TASK GOAL -> Would you return the entries below word for word?

Records contained in a dataset
==*==

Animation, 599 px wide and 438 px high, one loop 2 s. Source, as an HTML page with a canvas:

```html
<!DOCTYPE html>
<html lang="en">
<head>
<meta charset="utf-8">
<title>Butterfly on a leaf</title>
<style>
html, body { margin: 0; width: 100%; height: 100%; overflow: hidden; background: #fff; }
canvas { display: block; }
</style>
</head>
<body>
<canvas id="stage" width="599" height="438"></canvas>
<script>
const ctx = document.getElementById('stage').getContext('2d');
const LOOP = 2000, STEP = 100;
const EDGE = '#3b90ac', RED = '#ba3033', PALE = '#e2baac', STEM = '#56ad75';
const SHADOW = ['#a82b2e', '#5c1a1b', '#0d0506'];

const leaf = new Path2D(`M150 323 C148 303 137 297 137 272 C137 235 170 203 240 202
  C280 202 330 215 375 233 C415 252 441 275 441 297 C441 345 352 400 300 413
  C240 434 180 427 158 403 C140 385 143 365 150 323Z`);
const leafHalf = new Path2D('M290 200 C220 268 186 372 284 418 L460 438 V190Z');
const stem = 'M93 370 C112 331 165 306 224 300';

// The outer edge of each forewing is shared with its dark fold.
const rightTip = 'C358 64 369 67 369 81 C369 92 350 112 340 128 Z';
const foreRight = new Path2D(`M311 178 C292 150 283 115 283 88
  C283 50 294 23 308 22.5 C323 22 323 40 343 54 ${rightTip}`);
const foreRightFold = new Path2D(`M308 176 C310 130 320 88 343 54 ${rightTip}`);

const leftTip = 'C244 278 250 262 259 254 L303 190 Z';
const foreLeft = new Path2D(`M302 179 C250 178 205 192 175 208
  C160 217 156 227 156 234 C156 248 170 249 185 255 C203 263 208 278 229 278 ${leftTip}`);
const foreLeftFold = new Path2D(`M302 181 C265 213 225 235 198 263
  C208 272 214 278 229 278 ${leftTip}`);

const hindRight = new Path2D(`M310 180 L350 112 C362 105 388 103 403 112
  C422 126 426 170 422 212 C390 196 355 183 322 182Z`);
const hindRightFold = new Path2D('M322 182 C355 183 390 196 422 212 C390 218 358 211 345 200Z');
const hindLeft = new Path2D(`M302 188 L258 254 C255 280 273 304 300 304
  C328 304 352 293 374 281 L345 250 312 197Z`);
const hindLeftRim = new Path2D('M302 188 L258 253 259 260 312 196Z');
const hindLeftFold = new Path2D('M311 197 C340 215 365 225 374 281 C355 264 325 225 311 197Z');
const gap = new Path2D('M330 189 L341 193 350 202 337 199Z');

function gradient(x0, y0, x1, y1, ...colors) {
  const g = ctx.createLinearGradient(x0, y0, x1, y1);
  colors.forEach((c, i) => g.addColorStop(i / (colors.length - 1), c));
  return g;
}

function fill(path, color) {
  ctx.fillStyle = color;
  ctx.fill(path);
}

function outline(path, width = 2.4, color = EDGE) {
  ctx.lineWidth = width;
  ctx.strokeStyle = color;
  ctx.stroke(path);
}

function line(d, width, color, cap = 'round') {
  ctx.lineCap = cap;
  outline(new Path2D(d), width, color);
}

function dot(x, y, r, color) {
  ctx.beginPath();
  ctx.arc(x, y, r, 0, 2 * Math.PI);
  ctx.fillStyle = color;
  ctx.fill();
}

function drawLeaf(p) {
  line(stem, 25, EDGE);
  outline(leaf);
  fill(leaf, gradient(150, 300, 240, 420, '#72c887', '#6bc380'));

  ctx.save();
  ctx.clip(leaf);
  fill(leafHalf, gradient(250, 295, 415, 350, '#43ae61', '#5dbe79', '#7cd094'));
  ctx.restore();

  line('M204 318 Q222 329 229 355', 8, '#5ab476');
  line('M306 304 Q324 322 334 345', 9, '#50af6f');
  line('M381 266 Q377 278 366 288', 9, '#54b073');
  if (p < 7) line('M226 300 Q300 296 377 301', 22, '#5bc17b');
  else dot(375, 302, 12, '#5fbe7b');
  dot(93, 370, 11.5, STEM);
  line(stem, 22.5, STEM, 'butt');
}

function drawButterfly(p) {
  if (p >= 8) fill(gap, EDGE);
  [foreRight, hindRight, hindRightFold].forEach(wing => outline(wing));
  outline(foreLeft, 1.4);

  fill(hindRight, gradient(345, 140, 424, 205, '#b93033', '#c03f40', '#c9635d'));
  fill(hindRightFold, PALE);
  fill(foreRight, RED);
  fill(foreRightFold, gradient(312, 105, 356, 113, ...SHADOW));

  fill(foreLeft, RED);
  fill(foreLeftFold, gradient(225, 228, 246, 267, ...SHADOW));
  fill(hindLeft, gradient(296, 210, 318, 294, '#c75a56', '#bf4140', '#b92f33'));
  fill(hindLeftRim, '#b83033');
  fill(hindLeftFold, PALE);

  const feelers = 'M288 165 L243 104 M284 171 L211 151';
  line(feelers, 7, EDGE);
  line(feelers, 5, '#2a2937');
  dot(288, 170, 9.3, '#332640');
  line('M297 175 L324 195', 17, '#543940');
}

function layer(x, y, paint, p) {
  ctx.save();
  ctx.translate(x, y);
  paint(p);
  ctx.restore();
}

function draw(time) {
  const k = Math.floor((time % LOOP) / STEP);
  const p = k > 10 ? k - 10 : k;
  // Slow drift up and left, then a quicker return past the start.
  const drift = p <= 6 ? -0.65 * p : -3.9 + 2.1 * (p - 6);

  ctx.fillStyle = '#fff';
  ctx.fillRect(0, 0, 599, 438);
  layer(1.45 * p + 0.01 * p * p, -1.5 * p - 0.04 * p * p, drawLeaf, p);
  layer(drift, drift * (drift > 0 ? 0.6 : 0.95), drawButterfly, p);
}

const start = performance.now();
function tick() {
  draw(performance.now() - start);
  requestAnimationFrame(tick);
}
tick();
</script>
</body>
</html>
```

==*==

SOLUTION TO THIS TASK ->
Animation, 599 px wide and 438 px high, one loop 2 s. Source, as an HTML page with a canvas:

```html
<!DOCTYPE html>
<html lang="en">
<head>
<meta charset="utf-8">
<title>Butterfly on a leaf</title>
<style>
html, body { margin: 0; width: 100%; height: 100%; overflow: hidden; background: #fff; }
canvas { display: block; }
</style>
</head>
<body>
<canvas id="stage" width="599" height="438"></canvas>
<script>
const ctx = document.getElementById('stage').getContext('2d');
const LOOP = 2000, STEP = 100;
const EDGE = '#3b90ac', RED = '#ba3033', PALE = '#e2baac', STEM = '#56ad75';
const SHADOW = ['#a82b2e', '#5c1a1b', '#0d0506'];

const leaf = new Path2D(`M150 323 C148 303 137 297 137 272 C137 235 170 203 240 202
  C280 202 330 215 375 233 C415 252 441 275 441 297 C441 345 352 400 300 413
  C240 434 180 427 158 403 C140 385 143 365 150 323Z`);
const leafHalf = new Path2D('M290 200 C220 268 186 372 284 418 L460 438 V190Z');
const stem = 'M93 370 C112 331 165 306 224 300';

// The outer edge of each forewing is shared with its dark fold.
const rightTip = 'C358 64 369 67 369 81 C369 92 350 112 340 128 Z';
const foreRight = new Path2D(`M311 178 C292 150 283 115 283 88
  C283 50 294 23 308 22.5 C323 22 323 40 343 54 ${rightTip}`);
const foreRightFold = new Path2D(`M308 176 C310 130 320 88 343 54 ${rightTip}`);

const leftTip = 'C244 278 250 262 259 254 L303 190 Z';
const foreLeft = new Path2D(`M302 179 C250 178 205 192 175 208
  C160 217 156 227 156 234 C156 248 170 249 185 255 C203 263 208 278 229 278 ${leftTip}`);
const foreLeftFold = new Path2D(`M302 181 C265 213 225 235 198 263
  C208 272 214 278 229 278 ${leftTip}`);

const hindRight = new Path2D(`M310 180 L350 112 C362 105 388 103 403 112
  C422 126 426 170 422 212 C390 196 355 183 322 182Z`);
const hindRightFold = new Path2D('M322 182 C355 183 390 196 422 212 C390 218 358 211 345 200Z');
const hindLeft = new Path2D(`M302 188 L258 254 C255 280 273 304 300 304
  C328 304 352 293 374 281 L345 250 312 197Z`);
const hindLeftRim = new Path2D('M302 188 L258 253 259 260 312 196Z');
const hindLeftFold = new Path2D('M311 197 C340 215 365 225 374 281 C355 264 325 225 311 197Z');
const gap = new Path2D('M330 189 L341 193 350 202 337 199Z');

function gradient(x0, y0, x1, y1, ...colors) {
  const g = ctx.createLinearGradient(x0, y0, x1, y1);
  colors.forEach((c, i) => g.addColorStop(i / (colors.length - 1), c));
  return g;
}

function fill(path, color) {
  ctx.fillStyle = color;
  ctx.fill(path);
}

function outline(path, width = 2.4, color = EDGE) {
  ctx.lineWidth = width;
  ctx.strokeStyle = color;
  ctx.stroke(path);
}

function line(d, width, color, cap = 'round') {
  ctx.lineCap = cap;
  outline(new Path2D(d), width, color);
}

function dot(x, y, r, color) {
  ctx.beginPath();
  ctx.arc(x, y, r, 0, 2 * Math.PI);
  ctx.fillStyle = color;
  ctx.fill();
}

function drawLeaf(p) {
  line(stem, 25, EDGE);
  outline(leaf);
  fill(leaf, gradient(150, 300, 240, 420, '#72c887', '#6bc380'));

  ctx.save();
  ctx.clip(leaf);
  fill(leafHalf, gradient(250, 295, 415, 350, '#43ae61', '#5dbe79', '#7cd094'));
  ctx.restore();

  line('M204 318 Q222 329 229 355', 8, '#5ab476');
  line('M306 304 Q324 322 334 345', 9, '#50af6f');
  line('M381 266 Q377 278 366 288', 9, '#54b073');
  if (p < 7) line('M226 300 Q300 296 377 301', 22, '#5bc17b');
  else dot(375, 302, 12, '#5fbe7b');
  dot(93, 370, 11.5, STEM);
  line(stem, 22.5, STEM, 'butt');
}

function drawButterfly(p) {
  if (p >= 8) fill(gap, EDGE);
  [foreRight, hindRight, hindRightFold].forEach(wing => outline(wing));
  outline(foreLeft, 1.4);

  fill(hindRight, gradient(345, 140, 424, 205, '#b93033', '#c03f40', '#c9635d'));
  fill(hindRightFold, PALE);
  fill(foreRight, RED);
  fill(foreRightFold, gradient(312, 105, 356, 113, ...SHADOW));

  fill(foreLeft, RED);
  fill(foreLeftFold, gradient(225, 228, 246, 267, ...SHADOW));
  fill(hindLeft, gradient(296, 210, 318, 294, '#c75a56', '#bf4140', '#b92f33'));
  fill(hindLeftRim, '#b83033');
  fill(hindLeftFold, PALE);

  const feelers = 'M288 165 L243 104 M284 171 L211 151';
  line(feelers, 7, EDGE);
  line(feelers, 5, '#2a2937');
  dot(288, 170, 9.3, '#332640');
  line('M297 175 L324 195', 17, '#543940');
}

function layer(x, y, paint, p) {
  ctx.save();
  ctx.translate(x, y);
  paint(p);
  ctx.restore();
}

function draw(time) {
  const k = Math.floor((time % LOOP) / STEP);
  const p = k > 10 ? k - 10 : k;
  // Slow drift up and left, then a quicker return past the start.
  const drift = p <= 6 ? -0.65 * p : -3.9 + 2.1 * (p - 6);

  ctx.fillStyle = '#fff';
  ctx.fillRect(0, 0, 599, 438);
  layer(1.45 * p + 0.01 * p * p, -1.5 * p - 0.04 * p * p, drawLeaf, p);
  layer(drift, drift * (drift > 0 ? 0.6 : 0.95), drawButterfly, p);
}

const start = performance.now();
function tick() {
  draw(performance.now() - start);
  requestAnimationFrame(tick);
}
tick();
</script>
</body>
</html>
```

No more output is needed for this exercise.